Start of RECORDS FOR THE EXERCISE

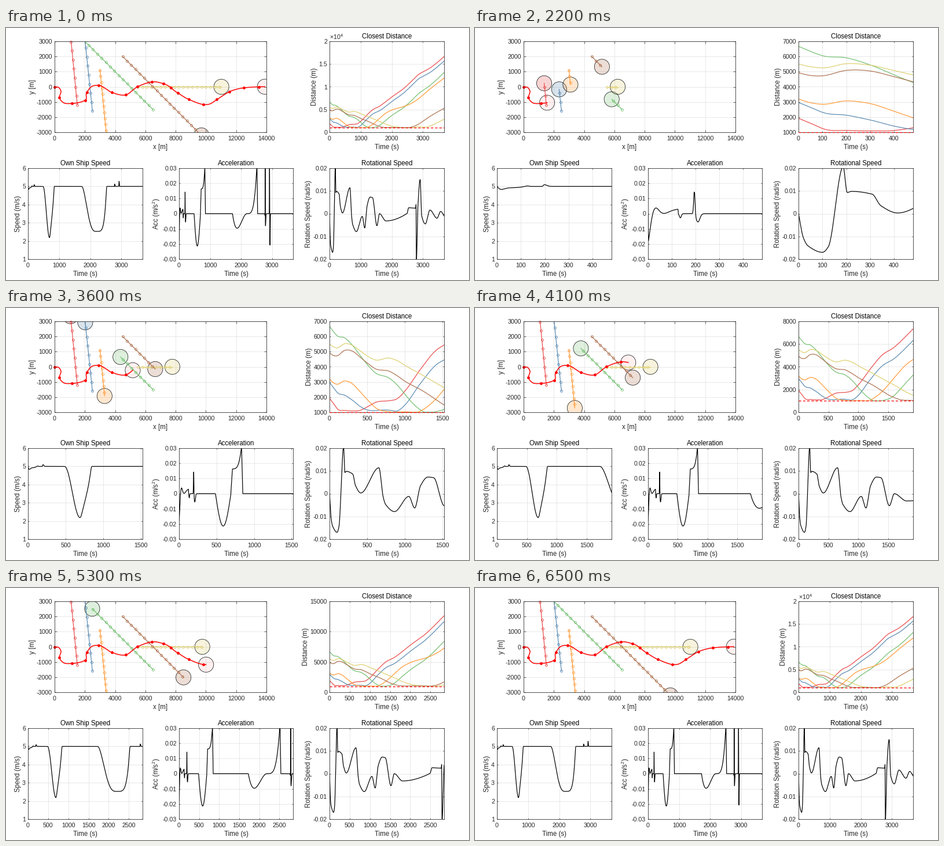
A matplotlib script that plays this animation: 800 px wide and 435 px high, repeating every 6800 ms.

```python
import matplotlib.pyplot as plt
import numpy as np
from matplotlib.animation import FuncAnimation
from matplotlib.patches import Circle

W, H, DPI = 800, 435, 72  # at 72 dpi one point is one pixel
FRAMES, INTERVAL = 68, 100
T_END, DT, MARK = 3680, 2, 200
INK = "#262626"

plt.rcParams.update({
    "font.family": "Liberation Sans", "font.size": 10.6,
    "axes.titlesize": 11.5, "axes.labelsize": 11.5,
    "axes.unicode_minus": False, "mathtext.default": "regular",
    "axes.edgecolor": INK, "axes.labelcolor": INK, "axes.linewidth": 0.8,
    "xtick.color": INK, "ytick.color": INK,
    "lines.solid_joinstyle": "round",
})

t = np.arange(0, T_END + DT, DT, dtype=float)


def bump(center, width, height):
    return height * np.exp(-((t - center) / width) ** 2 / 2)


def ramp(start, end):
    return np.clip((t - start) / (end - start), 0, 1)


def slow_down(drop, rise):
    """Brake along drop, scaled so that rise restores the speed."""
    return rise - drop * rise.sum() / drop.sum()


def curve(x, y, slope):
    """Cubic through the points with the given slopes."""
    h = np.diff(x)
    i = np.clip(np.searchsorted(x, t, "right") - 1, 0, len(h) - 1)
    s = (t - x[i]) / h[i]
    return ((1 + 2 * s) * (1 - s) ** 2 * y[i] + s * (1 - s) ** 2 * h[i] * slope[i]
            + s * s * (3 - 2 * s) * y[i + 1]
            + s * s * (s - 1) * h[i] * slope[i + 1])


def eased(points):
    """Cubic that is level at each extreme and never overshoots."""
    x, y = np.array(points, float).T
    d = np.diff(y) / np.diff(x)
    slope = np.r_[d[0], np.zeros(len(d) - 1), d[-1]]
    same = np.flatnonzero(d[:-1] * d[1:] > 0)
    slope[same + 1] = 2 / (1 / d[same] + 1 / d[same + 1])
    return curve(x, y, slope)


# acceleration: start-up swing, small corrections, two slow-downs, two jolts
acc = -0.0198 * np.exp(-t / 22) * np.cos(np.pi * t / 40) * ramp(0, 2)
acc += 0.003 * ramp(50, 127) * (t < 128) + bump(136, 4, -0.0028)
acc += bump(195, 2.8, 0.016) + bump(210, 8, -0.0055)
acc += slow_down(
    np.sin(np.pi * ramp(485, 692)),
    (0.0163 + 0.015 * ramp(700, 833) ** 4) * ramp(690, 712) * (1 - ramp(833, 850)))
brake = ramp(1725, 2190)
acc += slow_down(
    brake * (1 - brake) ** 2.1,
    0.033 * ramp(2190, 2515) ** 4 * (1 - ramp(2515, 2535)))
acc += bump(2780, 2, 0.036) + bump(2790, 9, -0.008)
acc += bump(2920, 3.5, 0.036) + bump(2935, 6, -0.021)
speed = 5 + np.cumsum(acc) * DT

# rate of turn, in thousandths of rad/s
turn = eased([
    (0, 0), (20, -10.5), (40, -14.2), (100, -17), (125, -14.5), (187, 20.6),
    (204, 9.3), (222, 9.8), (308, 8.6), (345, 3.5), (415, 0.3), (655, 11.4),
    (712, -1.5), (745, -4.8), (862, -7.9), (1052, -1.2), (1130, -6.3),
    (1207, 3.5), (1304, 7.3), (1382, 7), (1522, -5.3), (1605, 0),
    (1808, -3.2), (2490, 0.1), (2540, 2.6), (2766, 2.4), (2778, 4),
    (2788, -21), (2840, 3.7), (2910, 15), (2960, -1), (3076, -4.5),
    (3225, 1.6), (3450, -2), (3570, 1), (3680, -1),
]) / 1000

# own ship passes these points: time, x, y
when, *place = np.array([
    (0, 0, 0), (50, 249, -34), (100, 409, -241), (200, 325, -726),
    (300, 631, -1070), (400, 1148, -1097), (500, 1645, -1030), (600, 2027, -879),
    (800, 2142, -344), (900, 2448, 19), (1000, 2907, 96), (1200, 3768, -363),
    (1400, 4686, -535), (1600, 5489, 10), (1800, 6445, 325), (2000, 7191, 205),
    (2400, 8147, -413), (2600, 8874, -833), (2900, 10289, -1119),
    (3000, 10729, -840), (3200, 11571, -317), (3600, 13494, 0), (3680, 13896, 8),
], float).T
own = np.column_stack([curve(when, p, np.gradient(p, when)) for p in place])

# other ships: start, speed, course in degrees, colour
SHIPS = [
    ((1500, -1200), 3, 95.6, (0.915, 0.282, 0.288)),
    ((2500, -1600), 3, 96, (0.347, 0.536, 0.691)),
    ((6500, -1500), 2, 135, (0.442, 0.749, 0.432)),
    ((3000, 1100), 2, -84.3, (1.0, 0.598, 0.2)),
    ((5500, 0), 1.5, 0, (0.865, 0.811, 0.433)),
    ((4500, 2000), 2, -45, (0.677, 0.445, 0.311)),
]


def straight(start, pace, course):
    a = np.radians(course)
    return np.array(start) + pace * t[:, None] * np.array([np.cos(a), np.sin(a)])


tracks = [straight(*s[:3]) for s in SHIPS]
gaps = [np.maximum(np.hypot(*(own - tr).T), 1005) for tr in tracks]

fig = plt.figure(figsize=(W / DPI, H / DPI), dpi=DPI, facecolor="white")


def panel(left, right, top, title, xlabel, ylabel, ylim=None, step=None):
    ax = fig.add_axes([left / W, 1 - (top + 157) / H, (right - left) / W, 157 / H])
    ax.set_title(title, pad=4.8, color="black")
    ax.set_xlabel(xlabel, labelpad=4)
    ax.set_ylabel(ylabel, labelpad=1.5)
    ax.grid(True, color="#dfdfdf", lw=0.7)
    ax.set_axisbelow(True)
    ax.tick_params(direction="in", top=True, right=True, width=0.7,
                   length=(right - left) / 100)
    ax.tick_params(axis="x", pad=5.8)
    ax.tick_params(axis="y", pad=4)
    if ylim:
        set_yaxis(ax, *ylim, step)
    return ax


def set_yaxis(ax, lo, hi, step, unit=1):
    ticks = lo + step * np.arange(round((hi - lo) / step) + 1)
    ax.set_ylim(lo, hi)
    ax.set_yticks(ticks, [f"{round(v / unit, 6) + 0:g}" for v in ticks])


def set_time(ax, end):
    step = next(m * 10 ** e for e in range(4) for m in (1, 2, 5)
                if end / (m * 10 ** e) < 6)
    ticks = np.arange(0, end + 1, step)
    ax.set_xlim(0, end)
    ax.set_xticks(ticks, [f"{v:d}" for v in ticks])


sea = panel(84, 450, 23, "", "x [m]", "y [m]", (-3000, 3000), 1000)
sea.set_xlim(0, 14000)
sea.set_xticks(range(0, 14001, 2000))
dist = panel(559, 757, 23, "Closest Distance", "Time (s)", "Distance (m)")
plots = [
    (panel(38, 236, 242, "Own Ship Speed", "Time (s)", "Speed (m/s)",
           (1, 6), 1), speed),
    (panel(299, 496, 242, "Acceleration", "Time (s)", "Acc (m/s$^2$)",
           (-0.03, 0.03), 0.01), acc),
    (panel(559, 757, 242, "Rotational Speed", "Time (s)",
           "Rotation Speed (rad/s)", (-0.02, 0.02), 0.01), turn),
]
curves = [(ax.plot([], [], color="black", lw=1.2)[0], y) for ax, y in plots]
curves += [(dist.plot([], [], color=s[3], lw=1.2)[0], g)
           for s, g in zip(SHIPS, gaps)]
limit, = dist.plot([], [], color="red", lw=1.3, dashes=(3.2, 2.4), zorder=3,
                   clip_on=False)
power = dist.text(0, 1.02, "×10$^4$", transform=dist.transAxes, color=INK)


class Vessel:
    def __init__(self, track, color, lw, fill, alpha, z):
        self.track = track
        self.line, = sea.plot([], [], color=color, lw=lw, zorder=z)
        self.dots, = sea.plot([], [], "o", ms=4, mec=color, mfc=fill,
                              mew=0.8, clip_on=False, zorder=z + 0.1)
        self.disc = Circle((0, 0), 500, fc=(*color, alpha), ec=(0, 0, 0, 0.85),
                           lw=0.8, zorder=z - 0.4)
        sea.add_patch(self.disc)

    def show(self, n):
        path = self.track[:n]
        marks = path[::MARK // DT]
        marks = marks[np.abs(marks[:, 1]) <= 3000]
        self.line.set_data(*path.T)
        self.dots.set_data(*marks.T)
        self.disc.center = path[-1]


vessels = [Vessel(tr, s[3], 1.2, "none", 0.23, 2) for tr, s in zip(tracks, SHIPS)]
vessels.append(Vessel(own, (1.0, 0.0, 0.0), 1.5, "red", 0.06, 2.2))


def sim_time(k):
    """The finished run stands first, then the run plays from its start."""
    if k < 15:
        return T_END
    end = np.interp(k, [15, 17, 22, 30, 41, 53, 65],
                    [10, 40, 480, 1080, 1920, 2840, T_END])
    q = 40 if end > 40 else 10
    return int(q * round(end / q))


def update(k):
    end = sim_time(k)
    n = end // DT + 1
    for v in vessels:
        v.show(n)
    for line, y in curves:
        line.set_data(t[:n], y[:n])
    limit.set_data([0, end], [1000, 1000])
    for ax in [dist] + [p[0] for p in plots]:
        set_time(ax, end)

    far = max(g[:n].max() for g in gaps)
    lo, hi, step = next(r for r in [
        (1000, 7000, 1000), (0, 8000, 2000), (0, 10000, 2000),
        (0, 12000, 2000), (0, 15000, 5000), (0, 20000, 5000)] if far <= r[1])
    big = hi >= 20000
    set_yaxis(dist, lo, hi, step, 1e4 if big else 1)
    power.set_visible(big)
    return []


anim = FuncAnimation(fig, update, frames=FRAMES, init_func=lambda: [],
                     interval=INTERVAL, repeat=True, repeat_delay=0, blit=False)
plt.show()
```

End of RECORDS FOR THE EXERCISE

▸ **WORK REQUEST**: All lines that contain the word "INTERVAL" must be copied from the records above.

▸ **EXERCISE RESULT**:
FRAMES, INTERVAL = 68, 100
                     interval=INTERVAL, repeat=True, repeat_delay=0, blit=False)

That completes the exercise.